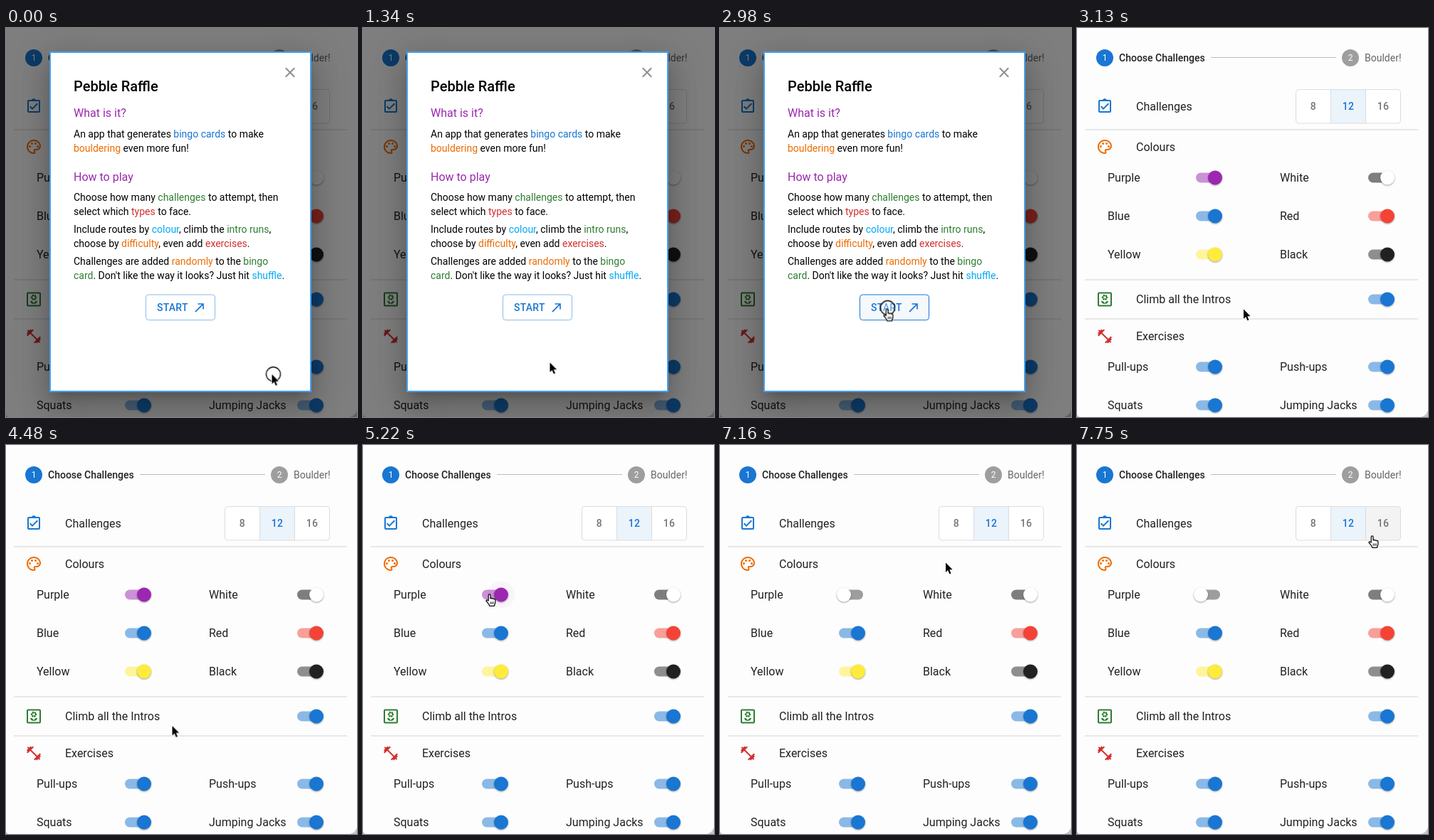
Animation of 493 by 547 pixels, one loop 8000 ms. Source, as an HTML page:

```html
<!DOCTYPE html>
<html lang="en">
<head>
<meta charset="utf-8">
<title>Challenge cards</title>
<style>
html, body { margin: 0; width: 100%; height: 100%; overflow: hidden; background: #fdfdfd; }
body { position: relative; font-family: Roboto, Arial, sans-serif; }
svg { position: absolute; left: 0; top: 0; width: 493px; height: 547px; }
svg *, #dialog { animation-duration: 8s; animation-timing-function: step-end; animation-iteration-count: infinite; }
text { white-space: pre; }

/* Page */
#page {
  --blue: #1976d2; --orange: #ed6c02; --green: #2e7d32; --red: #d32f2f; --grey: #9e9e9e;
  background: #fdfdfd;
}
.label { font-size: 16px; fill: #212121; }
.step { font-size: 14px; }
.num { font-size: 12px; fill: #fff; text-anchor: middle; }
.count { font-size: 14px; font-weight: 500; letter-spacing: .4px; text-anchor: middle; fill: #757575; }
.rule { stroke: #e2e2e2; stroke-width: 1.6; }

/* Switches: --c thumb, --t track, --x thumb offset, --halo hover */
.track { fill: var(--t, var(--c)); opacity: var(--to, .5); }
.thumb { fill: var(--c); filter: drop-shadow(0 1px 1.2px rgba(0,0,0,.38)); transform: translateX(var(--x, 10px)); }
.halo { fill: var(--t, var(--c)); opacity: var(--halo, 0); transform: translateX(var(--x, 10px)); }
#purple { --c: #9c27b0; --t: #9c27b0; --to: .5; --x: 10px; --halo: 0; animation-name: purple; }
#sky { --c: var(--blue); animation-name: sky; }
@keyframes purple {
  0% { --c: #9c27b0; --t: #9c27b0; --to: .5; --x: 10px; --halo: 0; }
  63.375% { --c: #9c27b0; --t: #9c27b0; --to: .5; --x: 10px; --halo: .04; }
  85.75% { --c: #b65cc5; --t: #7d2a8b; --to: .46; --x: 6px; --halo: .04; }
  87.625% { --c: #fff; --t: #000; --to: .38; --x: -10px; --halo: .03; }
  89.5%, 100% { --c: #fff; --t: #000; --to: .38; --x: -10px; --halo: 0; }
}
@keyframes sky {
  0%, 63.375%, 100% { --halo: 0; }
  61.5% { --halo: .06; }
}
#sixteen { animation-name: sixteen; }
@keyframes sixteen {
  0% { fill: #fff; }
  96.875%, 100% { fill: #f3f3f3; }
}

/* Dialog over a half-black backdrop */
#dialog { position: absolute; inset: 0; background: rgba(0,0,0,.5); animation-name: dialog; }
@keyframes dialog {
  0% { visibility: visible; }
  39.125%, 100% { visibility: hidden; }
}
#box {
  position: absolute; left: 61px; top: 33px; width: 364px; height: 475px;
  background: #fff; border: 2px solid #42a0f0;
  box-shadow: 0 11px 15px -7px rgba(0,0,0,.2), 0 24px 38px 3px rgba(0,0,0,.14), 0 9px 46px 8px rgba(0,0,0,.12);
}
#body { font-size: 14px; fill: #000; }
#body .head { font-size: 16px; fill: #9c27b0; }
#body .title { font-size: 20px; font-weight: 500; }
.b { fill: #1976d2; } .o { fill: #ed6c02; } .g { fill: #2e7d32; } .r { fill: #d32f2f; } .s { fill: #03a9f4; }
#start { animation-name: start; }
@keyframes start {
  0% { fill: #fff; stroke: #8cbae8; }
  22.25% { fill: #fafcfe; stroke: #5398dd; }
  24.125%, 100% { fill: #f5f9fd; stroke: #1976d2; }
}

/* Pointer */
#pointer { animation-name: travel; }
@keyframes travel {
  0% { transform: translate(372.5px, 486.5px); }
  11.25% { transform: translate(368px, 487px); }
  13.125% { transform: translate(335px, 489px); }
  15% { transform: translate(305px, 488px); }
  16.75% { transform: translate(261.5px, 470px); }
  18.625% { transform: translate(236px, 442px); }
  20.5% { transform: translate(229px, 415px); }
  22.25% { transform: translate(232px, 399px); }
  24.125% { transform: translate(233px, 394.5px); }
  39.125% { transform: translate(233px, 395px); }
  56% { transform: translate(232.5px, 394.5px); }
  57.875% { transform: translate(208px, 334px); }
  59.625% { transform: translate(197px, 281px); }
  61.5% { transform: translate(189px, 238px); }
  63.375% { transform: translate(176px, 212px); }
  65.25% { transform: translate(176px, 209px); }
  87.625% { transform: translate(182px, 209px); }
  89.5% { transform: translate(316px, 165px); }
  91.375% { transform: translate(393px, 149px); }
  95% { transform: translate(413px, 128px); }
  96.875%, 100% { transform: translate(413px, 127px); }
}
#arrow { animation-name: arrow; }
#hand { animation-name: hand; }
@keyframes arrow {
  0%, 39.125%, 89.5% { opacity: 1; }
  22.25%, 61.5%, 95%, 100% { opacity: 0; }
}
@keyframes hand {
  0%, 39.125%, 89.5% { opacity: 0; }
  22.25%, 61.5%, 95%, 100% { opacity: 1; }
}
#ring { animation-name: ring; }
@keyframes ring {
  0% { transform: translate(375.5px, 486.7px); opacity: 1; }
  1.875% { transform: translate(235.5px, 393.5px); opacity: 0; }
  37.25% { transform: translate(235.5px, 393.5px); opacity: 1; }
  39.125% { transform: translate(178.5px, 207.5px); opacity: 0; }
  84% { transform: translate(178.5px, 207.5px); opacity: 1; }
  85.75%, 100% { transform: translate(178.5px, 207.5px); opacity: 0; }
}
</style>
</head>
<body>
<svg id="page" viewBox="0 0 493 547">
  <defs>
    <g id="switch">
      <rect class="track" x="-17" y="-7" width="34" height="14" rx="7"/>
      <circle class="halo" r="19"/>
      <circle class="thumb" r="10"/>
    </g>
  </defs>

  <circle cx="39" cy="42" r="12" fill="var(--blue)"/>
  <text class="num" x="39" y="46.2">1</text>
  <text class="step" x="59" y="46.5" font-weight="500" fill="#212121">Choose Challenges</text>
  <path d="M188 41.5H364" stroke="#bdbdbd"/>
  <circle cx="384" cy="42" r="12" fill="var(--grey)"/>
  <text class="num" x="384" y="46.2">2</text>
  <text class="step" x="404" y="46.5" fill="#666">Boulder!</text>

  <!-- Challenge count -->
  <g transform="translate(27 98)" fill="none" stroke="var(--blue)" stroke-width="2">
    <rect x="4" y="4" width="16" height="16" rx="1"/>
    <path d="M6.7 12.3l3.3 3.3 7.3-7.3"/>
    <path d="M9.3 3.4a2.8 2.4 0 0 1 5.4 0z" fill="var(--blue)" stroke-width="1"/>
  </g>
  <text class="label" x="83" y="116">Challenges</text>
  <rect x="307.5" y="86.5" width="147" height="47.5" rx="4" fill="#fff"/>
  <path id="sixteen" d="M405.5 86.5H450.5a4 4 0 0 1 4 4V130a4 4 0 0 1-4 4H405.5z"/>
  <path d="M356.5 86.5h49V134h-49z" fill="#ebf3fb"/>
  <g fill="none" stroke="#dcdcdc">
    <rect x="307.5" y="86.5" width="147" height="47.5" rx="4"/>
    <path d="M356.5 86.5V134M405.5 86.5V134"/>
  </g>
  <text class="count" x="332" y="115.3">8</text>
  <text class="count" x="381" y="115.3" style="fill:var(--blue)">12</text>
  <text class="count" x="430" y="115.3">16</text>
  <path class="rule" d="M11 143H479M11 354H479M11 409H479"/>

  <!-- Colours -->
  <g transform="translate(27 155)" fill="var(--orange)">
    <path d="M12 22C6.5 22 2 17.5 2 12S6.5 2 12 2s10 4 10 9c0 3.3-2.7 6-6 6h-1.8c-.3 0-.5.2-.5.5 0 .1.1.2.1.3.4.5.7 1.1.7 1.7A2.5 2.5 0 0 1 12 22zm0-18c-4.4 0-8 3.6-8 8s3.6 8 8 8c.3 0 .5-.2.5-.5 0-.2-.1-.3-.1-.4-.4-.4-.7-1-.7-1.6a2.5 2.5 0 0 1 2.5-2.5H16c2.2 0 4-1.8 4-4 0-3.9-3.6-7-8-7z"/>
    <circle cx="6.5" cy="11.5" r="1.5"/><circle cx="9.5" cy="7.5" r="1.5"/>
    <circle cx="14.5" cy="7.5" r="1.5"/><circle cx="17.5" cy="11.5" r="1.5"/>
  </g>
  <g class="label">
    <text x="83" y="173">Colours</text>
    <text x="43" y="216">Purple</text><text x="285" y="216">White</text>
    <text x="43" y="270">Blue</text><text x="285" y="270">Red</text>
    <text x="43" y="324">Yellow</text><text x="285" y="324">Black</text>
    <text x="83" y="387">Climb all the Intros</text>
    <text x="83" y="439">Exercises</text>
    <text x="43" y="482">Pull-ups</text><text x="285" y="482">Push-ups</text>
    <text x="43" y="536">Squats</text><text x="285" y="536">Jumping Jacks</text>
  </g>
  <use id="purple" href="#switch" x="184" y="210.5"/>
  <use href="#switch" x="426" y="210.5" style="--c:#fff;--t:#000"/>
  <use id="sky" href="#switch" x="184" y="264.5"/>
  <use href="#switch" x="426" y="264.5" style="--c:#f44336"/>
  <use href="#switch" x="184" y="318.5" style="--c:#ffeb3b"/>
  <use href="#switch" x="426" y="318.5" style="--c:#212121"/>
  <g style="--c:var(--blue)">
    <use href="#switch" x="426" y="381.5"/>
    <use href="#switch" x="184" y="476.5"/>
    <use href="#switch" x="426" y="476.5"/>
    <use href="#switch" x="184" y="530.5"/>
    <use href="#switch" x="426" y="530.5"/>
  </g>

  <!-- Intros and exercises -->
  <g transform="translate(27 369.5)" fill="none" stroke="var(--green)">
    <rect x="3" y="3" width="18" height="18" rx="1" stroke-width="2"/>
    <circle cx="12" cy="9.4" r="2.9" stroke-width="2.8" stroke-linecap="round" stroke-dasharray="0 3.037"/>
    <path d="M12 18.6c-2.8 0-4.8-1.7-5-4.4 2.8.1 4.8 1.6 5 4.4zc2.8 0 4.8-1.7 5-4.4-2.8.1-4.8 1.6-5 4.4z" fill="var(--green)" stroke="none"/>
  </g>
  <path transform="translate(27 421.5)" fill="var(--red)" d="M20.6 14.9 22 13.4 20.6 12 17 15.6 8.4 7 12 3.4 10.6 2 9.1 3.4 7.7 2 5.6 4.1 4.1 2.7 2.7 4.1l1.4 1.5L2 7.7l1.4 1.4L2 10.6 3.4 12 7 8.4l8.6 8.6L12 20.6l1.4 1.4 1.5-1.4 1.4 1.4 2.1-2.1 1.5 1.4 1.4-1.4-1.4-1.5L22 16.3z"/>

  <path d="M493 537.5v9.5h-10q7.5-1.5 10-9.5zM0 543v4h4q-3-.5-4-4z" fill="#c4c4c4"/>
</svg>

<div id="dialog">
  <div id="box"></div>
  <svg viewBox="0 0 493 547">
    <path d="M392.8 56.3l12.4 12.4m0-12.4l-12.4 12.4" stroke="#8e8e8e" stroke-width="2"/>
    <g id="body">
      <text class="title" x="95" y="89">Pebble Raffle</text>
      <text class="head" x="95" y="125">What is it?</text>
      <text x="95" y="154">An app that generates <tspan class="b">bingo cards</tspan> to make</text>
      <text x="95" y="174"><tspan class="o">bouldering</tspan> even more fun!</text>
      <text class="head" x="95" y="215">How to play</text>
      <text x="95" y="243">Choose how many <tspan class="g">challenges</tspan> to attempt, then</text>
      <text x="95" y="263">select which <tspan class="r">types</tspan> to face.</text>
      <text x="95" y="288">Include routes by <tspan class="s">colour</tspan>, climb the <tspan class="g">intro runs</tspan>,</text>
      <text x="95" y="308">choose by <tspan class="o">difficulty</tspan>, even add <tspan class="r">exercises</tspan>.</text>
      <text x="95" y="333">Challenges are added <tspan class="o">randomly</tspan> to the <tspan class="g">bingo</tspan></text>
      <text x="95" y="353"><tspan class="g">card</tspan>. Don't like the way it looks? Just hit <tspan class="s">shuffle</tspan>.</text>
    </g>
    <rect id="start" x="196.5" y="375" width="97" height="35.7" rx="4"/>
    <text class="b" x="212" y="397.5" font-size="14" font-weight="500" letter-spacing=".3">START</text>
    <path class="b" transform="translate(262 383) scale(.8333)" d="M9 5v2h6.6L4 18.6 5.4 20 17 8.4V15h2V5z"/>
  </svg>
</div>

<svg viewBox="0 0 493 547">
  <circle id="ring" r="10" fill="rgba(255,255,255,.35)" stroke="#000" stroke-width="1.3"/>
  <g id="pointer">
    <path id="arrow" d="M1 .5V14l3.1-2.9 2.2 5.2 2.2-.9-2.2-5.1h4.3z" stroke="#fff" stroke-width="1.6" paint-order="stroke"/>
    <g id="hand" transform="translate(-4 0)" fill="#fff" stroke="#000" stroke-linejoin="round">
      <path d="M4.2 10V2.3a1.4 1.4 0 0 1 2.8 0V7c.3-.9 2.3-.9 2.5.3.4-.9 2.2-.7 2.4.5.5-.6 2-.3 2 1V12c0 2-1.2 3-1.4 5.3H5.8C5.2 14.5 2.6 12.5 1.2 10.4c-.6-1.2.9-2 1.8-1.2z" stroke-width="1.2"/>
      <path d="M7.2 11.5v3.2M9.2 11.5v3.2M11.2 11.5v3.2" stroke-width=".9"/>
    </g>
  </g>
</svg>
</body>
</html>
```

- What you have to do: From the listing above, collect each line in which the string "letter" appears.

- Exercise answer:
.count { font-size: 14px; font-weight: 500; letter-spacing: .4px; text-anchor: middle; fill: #757575; }
    <text class="b" x="212" y="397.5" font-size="14" font-weight="500" letter-spacing=".3">START</text>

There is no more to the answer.